=== Begin Enclosure ===

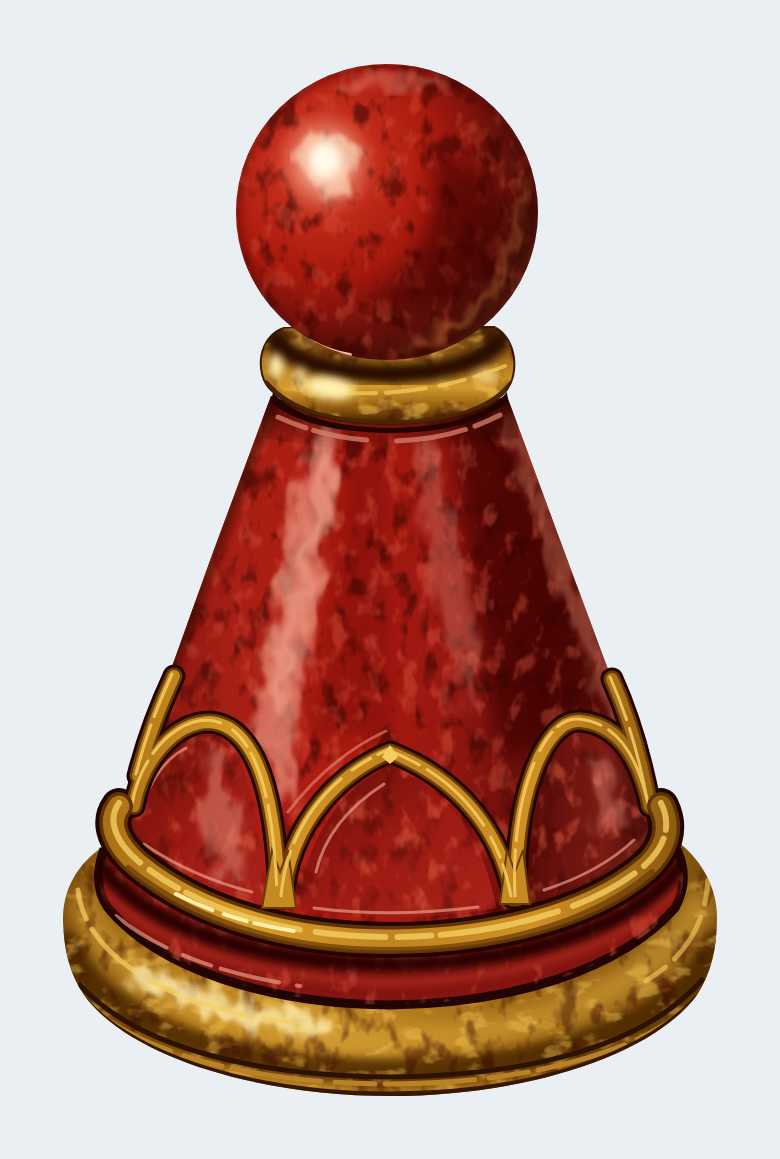
<!DOCTYPE html>
<html lang="en">
<head>
<meta charset="utf-8">
<title>Red and gold game pawn</title>
<style>
:root {
  --backdrop: #e9eff3;
  --red: #a81a10;
  --red-deep: #3c0605;
  --red-light: #d9503a;
  --shine: #f0a48c;
  --gold: #b57a17;
  --gold-light: #f6cf62;
  --gold-pale: #fff0b0;
  --gold-deep: #4a2503;
  --outline: #220502;
}
html, body { margin: 0; height: 100%; overflow: hidden; background: var(--backdrop); }
svg { display: block; width: 780px; height: 1159px; }
.line { fill: none; stroke-linecap: round; stroke-linejoin: round; }
.trim-shadow { stroke: var(--outline); stroke-width: 23; }
.trim-edge { stroke: #6b3a06; stroke-width: 17; }
.trim-body { stroke: url(#trim-gold); stroke-width: 12; }
.trim-glint { stroke: var(--gold-light); stroke-width: 3; stroke-dasharray: 46 9 80 14 22 8; opacity: .85; }
.ring-shadow { stroke: var(--outline); stroke-width: 36; }
.ring-edge { stroke: #5e3205; stroke-width: 28; }
.ring-body { stroke: url(#trim-gold); stroke-width: 21; }
.ring-glint { stroke: var(--gold-light); stroke-width: 6; stroke-dasharray: 70 12 34 9 120 16; opacity: .8; }
.shine { fill: var(--shine); }
.shade { fill: var(--red-deep); }
</style>
</head>
<body>
<svg viewBox="0 0 780 1159" role="img" aria-label="Red game pawn with gold trim">
  <defs>
    <radialGradient id="ball-red" gradientUnits="userSpaceOnUse" cx="322" cy="160" r="245">
      <stop offset="0" stop-color="#e4634a"/>
      <stop offset=".2" stop-color="#c42d1b"/>
      <stop offset=".48" stop-color="#a5180d"/>
      <stop offset=".72" stop-color="#68100a"/>
      <stop offset=".9" stop-color="#42100a"/>
      <stop offset="1" stop-color="#5e2510"/>
    </radialGradient>
    <radialGradient id="glow">
      <stop offset="0" stop-color="#fffbe6"/>
      <stop offset=".3" stop-color="#ffd9bd" stop-opacity=".9"/>
      <stop offset="1" stop-color="#e8745a" stop-opacity="0"/>
    </radialGradient>
    <linearGradient id="cone-red" gradientUnits="userSpaceOnUse" x1="130" y1="0" x2="655" y2="0">
      <stop offset="0" stop-color="#7c140d"/>
      <stop offset=".2" stop-color="#a81f15"/>
      <stop offset=".42" stop-color="#b01a10"/>
      <stop offset=".6" stop-color="#961710"/>
      <stop offset=".78" stop-color="#5e0d09"/>
      <stop offset="1" stop-color="#6b1e16"/>
    </linearGradient>
    <linearGradient id="cone-top-shade" x1="0" y1="0" x2="0" y2="1">
      <stop offset="0" stop-color="#220502" stop-opacity=".9"/>
      <stop offset="1" stop-color="#220502" stop-opacity="0"/>
    </linearGradient>
    <linearGradient id="panel-red" x1="0" y1="0" x2="1" y2="1">
      <stop offset="0" stop-color="#5e0c08"/>
      <stop offset=".5" stop-color="#9c1a12"/>
      <stop offset="1" stop-color="#a8231a"/>
    </linearGradient>
    <linearGradient id="panel-red-dim" x1="0" y1="0" x2="1" y2="0">
      <stop offset="0" stop-color="#5a0c08"/>
      <stop offset=".6" stop-color="#7c1a14"/>
      <stop offset="1" stop-color="#4a0f0a"/>
    </linearGradient>
    <linearGradient id="trim-gold" gradientUnits="userSpaceOnUse" x1="100" y1="0" x2="680" y2="0">
      <stop offset="0" stop-color="#a86f14"/>
      <stop offset=".25" stop-color="#d89c2a"/>
      <stop offset=".5" stop-color="#c08420"/>
      <stop offset=".75" stop-color="#cf9126"/>
      <stop offset="1" stop-color="#8c5a10"/>
    </linearGradient>
    <linearGradient id="base-gold" gradientUnits="userSpaceOnUse" x1="62" y1="0" x2="718" y2="0">
      <stop offset="0" stop-color="#7a4a0a"/>
      <stop offset=".2" stop-color="#b67d1b"/>
      <stop offset=".4" stop-color="#c48c25"/>
      <stop offset=".65" stop-color="#a06a14"/>
      <stop offset="1" stop-color="#7d500f"/>
    </linearGradient>
    <linearGradient id="collar-gold" x1="0" y1="0" x2="0" y2="1">
      <stop offset="0" stop-color="#5a3005"/>
      <stop offset=".42" stop-color="#b98120"/>
      <stop offset=".62" stop-color="#d39a2e"/>
      <stop offset=".85" stop-color="#8a560c"/>
      <stop offset="1" stop-color="#3a1a02"/>
    </linearGradient>

    <filter id="soft" x="-40%" y="-40%" width="180%" height="180%"><feGaussianBlur stdDeviation="9"/></filter>
    <filter id="soft-small" x="-30%" y="-30%" width="160%" height="160%"><feGaussianBlur stdDeviation="4"/></filter>
    <filter id="brushed" x="-20%" y="-20%" width="140%" height="140%">
      <feGaussianBlur stdDeviation="4" result="blurred"/>
      <feTurbulence type="fractalNoise" baseFrequency=".05 .03" numOctaves="2" seed="4"/>
      <feDisplacementMap in="blurred" scale="38" xChannelSelector="R" yChannelSelector="G"/>
    </filter>
    <filter id="mottle-light" x="0" y="0" width="100%" height="100%" color-interpolation-filters="sRGB">
      <feTurbulence type="fractalNoise" baseFrequency=".055 .034" numOctaves="3" seed="11"/>
      <feColorMatrix values="0 0 0 0 .88  0 0 0 0 .36  0 0 0 0 .26  5 0 0 0 -2.75"/>
      <feComposite in2="SourceAlpha" operator="in"/>
    </filter>
    <filter id="mottle-dark" x="0" y="0" width="100%" height="100%" color-interpolation-filters="sRGB">
      <feTurbulence type="fractalNoise" baseFrequency=".05 .03" numOctaves="3" seed="27"/>
      <feColorMatrix values="0 0 0 0 .2  0 0 0 0 .02  0 0 0 0 .01  5 0 0 0 -2.7"/>
      <feComposite in2="SourceAlpha" operator="in"/>
    </filter>
    <filter id="mottle-gold" x="0" y="0" width="100%" height="100%" color-interpolation-filters="sRGB">
      <feTurbulence type="fractalNoise" baseFrequency=".035 .06" numOctaves="3" seed="8"/>
      <feColorMatrix values="0 0 0 0 .97  0 0 0 0 .78  0 0 0 0 .34  6 0 0 0 -3.3"/>
      <feComposite in2="SourceAlpha" operator="in"/>
    </filter>

    <ellipse id="ball" cx="387" cy="212" rx="151" ry="148"/>
    <path id="collar" d="M284 328C258 336 254 374 271 390C296 414 340 424 390 424C440 424 488 411 505 392C521 374 516 337 494 327Z"/>
    <path id="cone" d="M271 396L212 555L170 672Q142 735 126 815L112 850Q180 935 390 945Q600 935 672 850L654 800Q640 735 609 672L560 540L507 396Q390 440 271 396Z"/>
    <path id="band" d="M103 852Q92 885 108 908C160 970 270 1004 390 1005C510 1004 620 970 675 908Q690 880 678 852Z"/>
    <path id="base" d="M104 846C76 864 62 892 63 922C64 950 70 975 84 995C130 1058 260 1096 390 1096C520 1096 650 1058 697 995C710 975 717 950 717 918C717 890 704 862 678 842Z"/>
    <path id="ring" class="line" d="M119 806C106 824 117 846 138 864C200 915 290 940 390 940C490 940 590 915 645 868C665 850 672 828 661 806"/>
    <g id="arches" class="line">
      <path d="M174 676Q150 728 138 776"/>
      <path d="M612 679Q637 735 650 806"/>
      <path d="M134 806C142 760 175 722 210 722C258 726 276 800 279 898"/>
      <path d="M283 898C290 820 342 772 390 752C442 772 498 815 513 898"/>
      <path d="M517 898C512 800 545 718 580 721C620 724 640 760 650 806"/>
    </g>
    <path id="panel-left" d="M131 828C142 770 175 732 208 732C245 738 260 810 264 902C210 888 160 864 131 828Z"/>
    <path id="panel-center" d="M298 908C305 835 346 785 390 765C436 785 482 825 496 908Q395 926 298 908Z"/>
    <path id="panel-right" d="M530 902C526 805 555 731 580 732C612 735 634 772 650 826C625 862 585 888 530 902Z"/>
    <clipPath id="ball-clip"><use href="#ball"/></clipPath>
    <clipPath id="cone-clip"><use href="#cone"/></clipPath>
    <clipPath id="collar-clip"><use href="#collar"/></clipPath>
    <clipPath id="base-clip"><use href="#base"/></clipPath>
    <clipPath id="band-clip"><use href="#band"/></clipPath>
  </defs>

  <rect width="780" height="1159" fill="var(--backdrop)"/>

  <g id="gold-base">
    <use href="#base" fill="url(#base-gold)"/>
    <g clip-path="url(#base-clip)">
      <path class="line" d="M84 905C110 985 250 1040 390 1041C530 1040 665 985 698 905" stroke="#dba63a" stroke-width="30" opacity=".6" filter="url(#soft)"/>
      <path class="line" d="M66 945C100 1030 250 1072 390 1072C530 1072 680 1030 714 945" stroke="var(--gold-deep)" stroke-width="26" opacity=".85" filter="url(#soft-small)"/>
      <use href="#base" opacity=".42" filter="url(#mottle-gold)"/>
      <use href="#base" opacity=".45" filter="url(#mottle-dark)"/>
      <path d="M128 978Q190 1022 330 1036L326 1016Q220 1004 142 962Z" fill="var(--gold-pale)" opacity=".75" filter="url(#brushed)"/>
      <path class="line" d="M80 985C140 1050 260 1076 390 1077C520 1076 640 1050 702 980" stroke="#2b1202" stroke-width="5"/>
      <path class="line" d="M92 1008C150 1058 265 1084 390 1084C515 1084 632 1056 688 1008" stroke="#b98226" stroke-width="5" stroke-dasharray="90 14 40 10"/>
      <path class="line" d="M84 1002C140 1062 260 1096 390 1096C520 1096 640 1062 697 1000" stroke="#351703" stroke-width="9"/>
      <path class="line" d="M78 890C86 965 190 1012 290 1022" stroke="var(--gold-light)" stroke-width="5" stroke-dasharray="30 12 60 18" opacity=".7"/>
      <path class="line" d="M708 880Q704 950 640 984" stroke="var(--gold-light)" stroke-width="5" stroke-dasharray="24 14 50 12" opacity=".6"/>
    </g>
  </g>

  <g id="red-band">
    <use href="#band" fill="#83140f" stroke="var(--outline)" stroke-width="9"/>
    <g clip-path="url(#band-clip)">
      <use href="#band" opacity=".5" filter="url(#mottle-light)"/>
      <path class="line" d="M104 890C160 950 280 982 390 982C500 982 620 950 676 890" stroke="#c03428" stroke-width="8" opacity=".6" filter="url(#soft-small)"/>
      <path class="line" d="M116 916Q180 968 300 986" stroke="var(--shine)" stroke-width="4" stroke-dasharray="60 18 30 10" opacity=".65"/>
      <path class="line" d="M98 860C140 930 270 964 390 964C510 964 640 930 684 860" stroke="var(--outline)" stroke-width="14" filter="url(#soft-small)"/>
    </g>
  </g>

  <g id="red-cone">
    <use href="#cone" fill="url(#cone-red)"/>
    <g clip-path="url(#cone-clip)">
      <polygon class="shade" points="450,420 508,420 606,720 500,760" opacity=".65" filter="url(#soft)"/>
      <polygon class="shade" points="350,440 385,440 390,740 310,740" opacity=".25" filter="url(#soft)"/>
      <use href="#cone" opacity=".55" filter="url(#mottle-dark)"/>
      <use href="#cone" opacity=".38" filter="url(#mottle-light)"/>
      <polygon class="shine" points="308,432 342,432 318,600 286,810 250,740 278,590" opacity=".62" filter="url(#brushed)"/>
      <polygon class="shine" points="322,445 336,445 312,560 280,720 268,700 296,570" opacity=".6" filter="url(#brushed)"/>
      <polygon class="shine" points="410,445 436,440 478,640 470,720 440,600" opacity=".28" filter="url(#brushed)"/>
      <polygon points="500,410 512,400 612,672 650,790 600,690 545,545" fill="#b0614a" opacity=".55" filter="url(#brushed)"/>
      <path class="line" d="M271 404L212 560L168 676" stroke="#420805" stroke-width="12" opacity=".7" filter="url(#soft-small)"/>
      <path d="M262 390H518V438Q390 462 262 438Z" fill="url(#cone-top-shade)"/>
      <path class="line" d="M278 417Q330 441 390 441Q450 441 500 415" stroke="#d9806c" stroke-width="5" stroke-dasharray="30 8 54 30 70 10" opacity=".75"/>
      <path class="line" d="M288 812Q330 757 386 731" stroke="var(--shine)" stroke-width="3" opacity=".5"/>
    </g>
  </g>

  <g id="arch-panels">
    <use href="#panel-left" fill="url(#panel-red)"/>
    <use href="#panel-center" fill="url(#panel-red)"/>
    <use href="#panel-right" fill="url(#panel-red-dim)"/>
    <g opacity=".5" filter="url(#mottle-light)">
      <use href="#panel-left"/><use href="#panel-center"/><use href="#panel-right"/>
    </g>
    <g opacity=".35" filter="url(#mottle-dark)">
      <use href="#panel-left"/><use href="#panel-center"/><use href="#panel-right"/>
    </g>
    <polygon class="shine" points="205,750 228,765 246,850 240,885 200,850" opacity=".42" filter="url(#brushed)"/>
    <polygon class="shine" points="590,750 606,755 626,820 600,840" opacity=".32" filter="url(#brushed)"/>
    <g class="line" stroke="var(--shine)" stroke-width="3" opacity=".65">
      <path d="M144 844Q190 876 252 892"/>
      <path d="M314 908Q390 918 478 907"/>
      <path d="M316 872Q328 820 384 784"/>
      <path d="M544 890Q600 872 634 840"/>
      <path d="M140 812Q155 764 186 748"/>
    </g>
  </g>

  <g id="gold-trim">
    <use href="#arches" class="trim-shadow"/>
    <use href="#ring" class="ring-shadow"/>
    <use href="#arches" class="trim-edge"/>
    <use href="#arches" class="trim-body"/>
    <g fill="#c58a22" stroke="#6b3a06" stroke-width="2">
      <path d="M272 850L280 872L288 850L296 908H262Z"/>
      <path d="M507 850L515 872L523 850L530 904H500Z"/>
    </g>
    <use href="#arches" class="trim-glint" transform="translate(-2 -2)"/>
    <path d="M382 757L390 745L398 757L390 764Z" fill="var(--gold-light)"/>
    <use href="#ring" class="ring-edge"/>
    <use href="#ring" class="ring-body"/>
    <use href="#ring" class="ring-glint" transform="translate(0 -3)"/>
    <path class="line" d="M128 868C200 925 290 950 390 950C490 950 590 925 652 872" stroke="#6d3d08" stroke-width="6" opacity=".75"/>
    <path class="line" d="M176 894Q230 922 300 932" stroke="var(--gold-pale)" stroke-width="4" stroke-dasharray="40 12 24 8"/>
  </g>

  <g id="gold-collar">
    <path d="M273 392Q300 426 390 428Q480 426 507 392L508 402Q470 433 390 433Q305 432 271 402Z" fill="var(--outline)"/>
    <use href="#collar" fill="url(#collar-gold)" stroke="#3a1a03" stroke-width="2"/>
    <g clip-path="url(#collar-clip)">
      <use href="#collar" opacity=".5" filter="url(#mottle-gold)"/>
      <use href="#collar" opacity=".4" filter="url(#mottle-dark)"/>
      <path class="line" d="M276 340Q300 372 390 374Q475 372 500 340" stroke="#2a1002" stroke-width="20" filter="url(#soft-small)"/>
      <g fill="var(--gold-pale)" filter="url(#soft-small)">
        <ellipse cx="330" cy="388" rx="24" ry="11" transform="rotate(10 330 388)"/>
        <ellipse cx="276" cy="366" rx="7" ry="12"/>
        <ellipse cx="300" cy="377" rx="6" ry="11" opacity=".7"/>
        <ellipse cx="486" cy="376" rx="12" ry="6" opacity=".7"/>
      </g>
      <path class="line" d="M350 393Q430 396 505 366" stroke="var(--gold-light)" stroke-width="4" stroke-dasharray="26 10 40 14" opacity=".7"/>
      <path class="line" d="M266 384Q300 424 390 424Q480 424 512 384" stroke="var(--gold-deep)" stroke-width="7"/>
    </g>
  </g>

  <g id="red-ball">
    <use href="#ball" fill="url(#ball-red)"/>
    <g clip-path="url(#ball-clip)">
      <use href="#ball" opacity=".55" filter="url(#mottle-dark)"/>
      <use href="#ball" opacity=".32" filter="url(#mottle-light)"/>
      <path class="shade" d="M430 150Q520 180 500 260Q450 330 370 300Q450 250 430 150Z" opacity=".55" filter="url(#soft)"/>
      <path d="M520 160Q540 240 490 300Q450 345 390 352Q470 320 500 270Q524 220 520 160Z" fill="#a85f2c" opacity=".55" filter="url(#brushed)"/>
      <path d="M330 78Q400 62 460 92Q420 84 390 92Q350 88 330 78Z" fill="#d86a58" opacity=".6" filter="url(#brushed)"/>
      <ellipse cx="326" cy="164" rx="54" ry="58" fill="url(#glow)" opacity=".75"/>
      <ellipse cx="328" cy="164" rx="27" ry="32" fill="#ffd5b8" opacity=".7" filter="url(#brushed)"/>
      <ellipse cx="325" cy="160" rx="15" ry="17" fill="#fffbe8" filter="url(#soft-small)"/>
      <ellipse cx="387" cy="212" rx="151" ry="148" fill="none" stroke="#4a0a08" stroke-width="7" opacity=".6" filter="url(#soft-small)"/>
      <path class="line" d="M310 341Q330 352 350 355" stroke="#f3b79c" stroke-width="4"/>
    </g>
  </g>
</svg>
</body>
</html>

=== End Enclosure ===

* **EXERCISE**
Wherever the word "arches" appears in the data, return the whole line.

* **WRITTEN ANSWER**
    <g id="arches" class="line">
    <use href="#arches" class="trim-shadow"/>
    <use href="#arches" class="trim-edge"/>
    <use href="#arches" class="trim-body"/>
    <use href="#arches" class="trim-glint" transform="translate(-2 -2)"/>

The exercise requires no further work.